**Work to be completed:** Word for word, restate all of the entries.

[Stored data entries]
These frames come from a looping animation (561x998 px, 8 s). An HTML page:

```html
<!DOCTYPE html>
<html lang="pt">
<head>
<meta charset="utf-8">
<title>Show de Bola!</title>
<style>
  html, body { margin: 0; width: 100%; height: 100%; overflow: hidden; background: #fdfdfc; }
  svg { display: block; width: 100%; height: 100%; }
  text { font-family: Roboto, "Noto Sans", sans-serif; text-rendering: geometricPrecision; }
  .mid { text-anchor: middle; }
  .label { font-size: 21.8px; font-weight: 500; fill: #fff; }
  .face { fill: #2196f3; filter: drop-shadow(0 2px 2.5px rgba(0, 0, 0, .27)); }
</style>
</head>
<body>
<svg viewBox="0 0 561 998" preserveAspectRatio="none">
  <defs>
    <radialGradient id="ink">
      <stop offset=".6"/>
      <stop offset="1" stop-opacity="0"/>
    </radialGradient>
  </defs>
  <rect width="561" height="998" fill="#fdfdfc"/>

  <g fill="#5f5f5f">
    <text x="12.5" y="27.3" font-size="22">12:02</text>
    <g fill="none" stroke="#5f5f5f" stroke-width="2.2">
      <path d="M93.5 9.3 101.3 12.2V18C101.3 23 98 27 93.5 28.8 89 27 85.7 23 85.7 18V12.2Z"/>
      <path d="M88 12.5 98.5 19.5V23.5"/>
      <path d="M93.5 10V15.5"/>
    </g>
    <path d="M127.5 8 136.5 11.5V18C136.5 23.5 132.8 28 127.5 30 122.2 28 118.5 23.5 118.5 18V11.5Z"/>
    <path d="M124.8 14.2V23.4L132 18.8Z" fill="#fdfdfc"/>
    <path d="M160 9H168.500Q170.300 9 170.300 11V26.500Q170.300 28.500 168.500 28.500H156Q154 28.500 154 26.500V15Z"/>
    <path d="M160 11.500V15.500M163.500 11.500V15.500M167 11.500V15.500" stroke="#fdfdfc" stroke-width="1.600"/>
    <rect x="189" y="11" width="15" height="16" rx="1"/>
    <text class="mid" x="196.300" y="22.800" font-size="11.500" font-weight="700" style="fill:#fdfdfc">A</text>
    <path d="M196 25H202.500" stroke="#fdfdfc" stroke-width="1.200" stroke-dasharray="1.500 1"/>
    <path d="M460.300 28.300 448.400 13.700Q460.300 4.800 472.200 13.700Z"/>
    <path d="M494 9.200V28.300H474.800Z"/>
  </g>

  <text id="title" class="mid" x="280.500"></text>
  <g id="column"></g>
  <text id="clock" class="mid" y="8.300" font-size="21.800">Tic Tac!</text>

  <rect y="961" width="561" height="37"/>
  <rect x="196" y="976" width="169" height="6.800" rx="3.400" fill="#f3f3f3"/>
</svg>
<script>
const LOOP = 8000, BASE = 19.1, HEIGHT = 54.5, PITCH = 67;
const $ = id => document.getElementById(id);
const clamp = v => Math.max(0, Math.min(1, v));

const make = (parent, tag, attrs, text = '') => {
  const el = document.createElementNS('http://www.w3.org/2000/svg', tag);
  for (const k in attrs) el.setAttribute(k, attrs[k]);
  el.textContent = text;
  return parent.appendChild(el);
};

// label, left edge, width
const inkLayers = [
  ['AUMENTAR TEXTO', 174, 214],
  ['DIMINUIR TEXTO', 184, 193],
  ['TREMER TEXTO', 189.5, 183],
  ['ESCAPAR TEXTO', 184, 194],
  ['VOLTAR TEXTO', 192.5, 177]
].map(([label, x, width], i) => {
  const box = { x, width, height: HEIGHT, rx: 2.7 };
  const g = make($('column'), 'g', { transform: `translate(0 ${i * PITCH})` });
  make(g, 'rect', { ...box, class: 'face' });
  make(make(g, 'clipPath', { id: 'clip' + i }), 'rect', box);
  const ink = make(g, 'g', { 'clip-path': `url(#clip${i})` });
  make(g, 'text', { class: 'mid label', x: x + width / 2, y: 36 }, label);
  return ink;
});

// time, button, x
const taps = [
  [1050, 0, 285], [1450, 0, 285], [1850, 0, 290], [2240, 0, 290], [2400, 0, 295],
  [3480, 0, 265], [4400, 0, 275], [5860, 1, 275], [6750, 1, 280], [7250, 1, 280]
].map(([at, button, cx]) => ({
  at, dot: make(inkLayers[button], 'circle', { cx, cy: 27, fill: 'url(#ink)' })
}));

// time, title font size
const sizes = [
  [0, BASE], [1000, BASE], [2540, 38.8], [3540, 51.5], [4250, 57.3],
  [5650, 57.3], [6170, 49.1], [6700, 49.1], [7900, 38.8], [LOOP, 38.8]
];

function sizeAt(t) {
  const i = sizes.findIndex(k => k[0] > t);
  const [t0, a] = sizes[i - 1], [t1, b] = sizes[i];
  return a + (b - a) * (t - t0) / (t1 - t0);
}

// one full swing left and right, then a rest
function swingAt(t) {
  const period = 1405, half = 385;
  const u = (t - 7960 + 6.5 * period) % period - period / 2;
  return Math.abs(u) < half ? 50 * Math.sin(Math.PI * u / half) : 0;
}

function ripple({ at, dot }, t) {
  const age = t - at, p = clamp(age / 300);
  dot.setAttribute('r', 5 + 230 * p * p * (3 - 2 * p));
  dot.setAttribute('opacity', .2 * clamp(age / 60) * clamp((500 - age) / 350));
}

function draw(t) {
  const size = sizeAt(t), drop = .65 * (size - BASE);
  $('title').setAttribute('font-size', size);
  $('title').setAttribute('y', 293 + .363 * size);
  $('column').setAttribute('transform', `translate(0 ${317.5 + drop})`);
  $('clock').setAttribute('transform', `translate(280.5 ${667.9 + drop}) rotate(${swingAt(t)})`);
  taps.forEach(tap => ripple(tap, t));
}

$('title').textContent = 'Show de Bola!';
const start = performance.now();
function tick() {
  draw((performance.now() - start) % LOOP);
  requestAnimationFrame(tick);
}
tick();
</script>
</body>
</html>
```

**Result below:**
These frames come from a looping animation (561x998 px, 8 s). An HTML page:

```html
<!DOCTYPE html>
<html lang="pt">
<head>
<meta charset="utf-8">
<title>Show de Bola!</title>
<style>
  html, body { margin: 0; width: 100%; height: 100%; overflow: hidden; background: #fdfdfc; }
  svg { display: block; width: 100%; height: 100%; }
  text { font-family: Roboto, "Noto Sans", sans-serif; text-rendering: geometricPrecision; }
  .mid { text-anchor: middle; }
  .label { font-size: 21.8px; font-weight: 500; fill: #fff; }
  .face { fill: #2196f3; filter: drop-shadow(0 2px 2.5px rgba(0, 0, 0, .27)); }
</style>
</head>
<body>
<svg viewBox="0 0 561 998" preserveAspectRatio="none">
  <defs>
    <radialGradient id="ink">
      <stop offset=".6"/>
      <stop offset="1" stop-opacity="0"/>
    </radialGradient>
  </defs>
  <rect width="561" height="998" fill="#fdfdfc"/>

  <g fill="#5f5f5f">
    <text x="12.5" y="27.3" font-size="22">12:02</text>
    <g fill="none" stroke="#5f5f5f" stroke-width="2.2">
      <path d="M93.5 9.3 101.3 12.2V18C101.3 23 98 27 93.5 28.8 89 27 85.7 23 85.7 18V12.2Z"/>
      <path d="M88 12.5 98.5 19.5V23.5"/>
      <path d="M93.5 10V15.5"/>
    </g>
    <path d="M127.5 8 136.5 11.5V18C136.5 23.5 132.8 28 127.5 30 122.2 28 118.5 23.5 118.5 18V11.5Z"/>
    <path d="M124.8 14.2V23.4L132 18.8Z" fill="#fdfdfc"/>
    <path d="M160 9H168.500Q170.300 9 170.300 11V26.500Q170.300 28.500 168.500 28.500H156Q154 28.500 154 26.500V15Z"/>
    <path d="M160 11.500V15.500M163.500 11.500V15.500M167 11.500V15.500" stroke="#fdfdfc" stroke-width="1.600"/>
    <rect x="189" y="11" width="15" height="16" rx="1"/>
    <text class="mid" x="196.300" y="22.800" font-size="11.500" font-weight="700" style="fill:#fdfdfc">A</text>
    <path d="M196 25H202.500" stroke="#fdfdfc" stroke-width="1.200" stroke-dasharray="1.500 1"/>
    <path d="M460.300 28.300 448.400 13.700Q460.300 4.800 472.200 13.700Z"/>
    <path d="M494 9.200V28.300H474.800Z"/>
  </g>

  <text id="title" class="mid" x="280.500"></text>
  <g id="column"></g>
  <text id="clock" class="mid" y="8.300" font-size="21.800">Tic Tac!</text>

  <rect y="961" width="561" height="37"/>
  <rect x="196" y="976" width="169" height="6.800" rx="3.400" fill="#f3f3f3"/>
</svg>
<script>
const LOOP = 8000, BASE = 19.1, HEIGHT = 54.5, PITCH = 67;
const $ = id => document.getElementById(id);
const clamp = v => Math.max(0, Math.min(1, v));

const make = (parent, tag, attrs, text = '') => {
  const el = document.createElementNS('http://www.w3.org/2000/svg', tag);
  for (const k in attrs) el.setAttribute(k, attrs[k]);
  el.textContent = text;
  return parent.appendChild(el);
};

// label, left edge, width
const inkLayers = [
  ['AUMENTAR TEXTO', 174, 214],
  ['DIMINUIR TEXTO', 184, 193],
  ['TREMER TEXTO', 189.5, 183],
  ['ESCAPAR TEXTO', 184, 194],
  ['VOLTAR TEXTO', 192.5, 177]
].map(([label, x, width], i) => {
  const box = { x, width, height: HEIGHT, rx: 2.7 };
  const g = make($('column'), 'g', { transform: `translate(0 ${i * PITCH})` });
  make(g, 'rect', { ...box, class: 'face' });
  make(make(g, 'clipPath', { id: 'clip' + i }), 'rect', box);
  const ink = make(g, 'g', { 'clip-path': `url(#clip${i})` });
  make(g, 'text', { class: 'mid label', x: x + width / 2, y: 36 }, label);
  return ink;
});

// time, button, x
const taps = [
  [1050, 0, 285], [1450, 0, 285], [1850, 0, 290], [2240, 0, 290], [2400, 0, 295],
  [3480, 0, 265], [4400, 0, 275], [5860, 1, 275], [6750, 1, 280], [7250, 1, 280]
].map(([at, button, cx]) => ({
  at, dot: make(inkLayers[button], 'circle', { cx, cy: 27, fill: 'url(#ink)' })
}));

// time, title font size
const sizes = [
  [0, BASE], [1000, BASE], [2540, 38.8], [3540, 51.5], [4250, 57.3],
  [5650, 57.3], [6170, 49.1], [6700, 49.1], [7900, 38.8], [LOOP, 38.8]
];

function sizeAt(t) {
  const i = sizes.findIndex(k => k[0] > t);
  const [t0, a] = sizes[i - 1], [t1, b] = sizes[i];
  return a + (b - a) * (t - t0) / (t1 - t0);
}

// one full swing left and right, then a rest
function swingAt(t) {
  const period = 1405, half = 385;
  const u = (t - 7960 + 6.5 * period) % period - period / 2;
  return Math.abs(u) < half ? 50 * Math.sin(Math.PI * u / half) : 0;
}

function ripple({ at, dot }, t) {
  const age = t - at, p = clamp(age / 300);
  dot.setAttribute('r', 5 + 230 * p * p * (3 - 2 * p));
  dot.setAttribute('opacity', .2 * clamp(age / 60) * clamp((500 - age) / 350));
}

function draw(t) {
  const size = sizeAt(t), drop = .65 * (size - BASE);
  $('title').setAttribute('font-size', size);
  $('title').setAttribute('y', 293 + .363 * size);
  $('column').setAttribute('transform', `translate(0 ${317.5 + drop})`);
  $('clock').setAttribute('transform', `translate(280.5 ${667.9 + drop}) rotate(${swingAt(t)})`);
  taps.forEach(tap => ripple(tap, t));
}

$('title').textContent = 'Show de Bola!';
const start = performance.now();
function tick() {
  draw((performance.now() - start) % LOOP);
  requestAnimationFrame(tick);
}
tick();
</script>
</body>
</html>
```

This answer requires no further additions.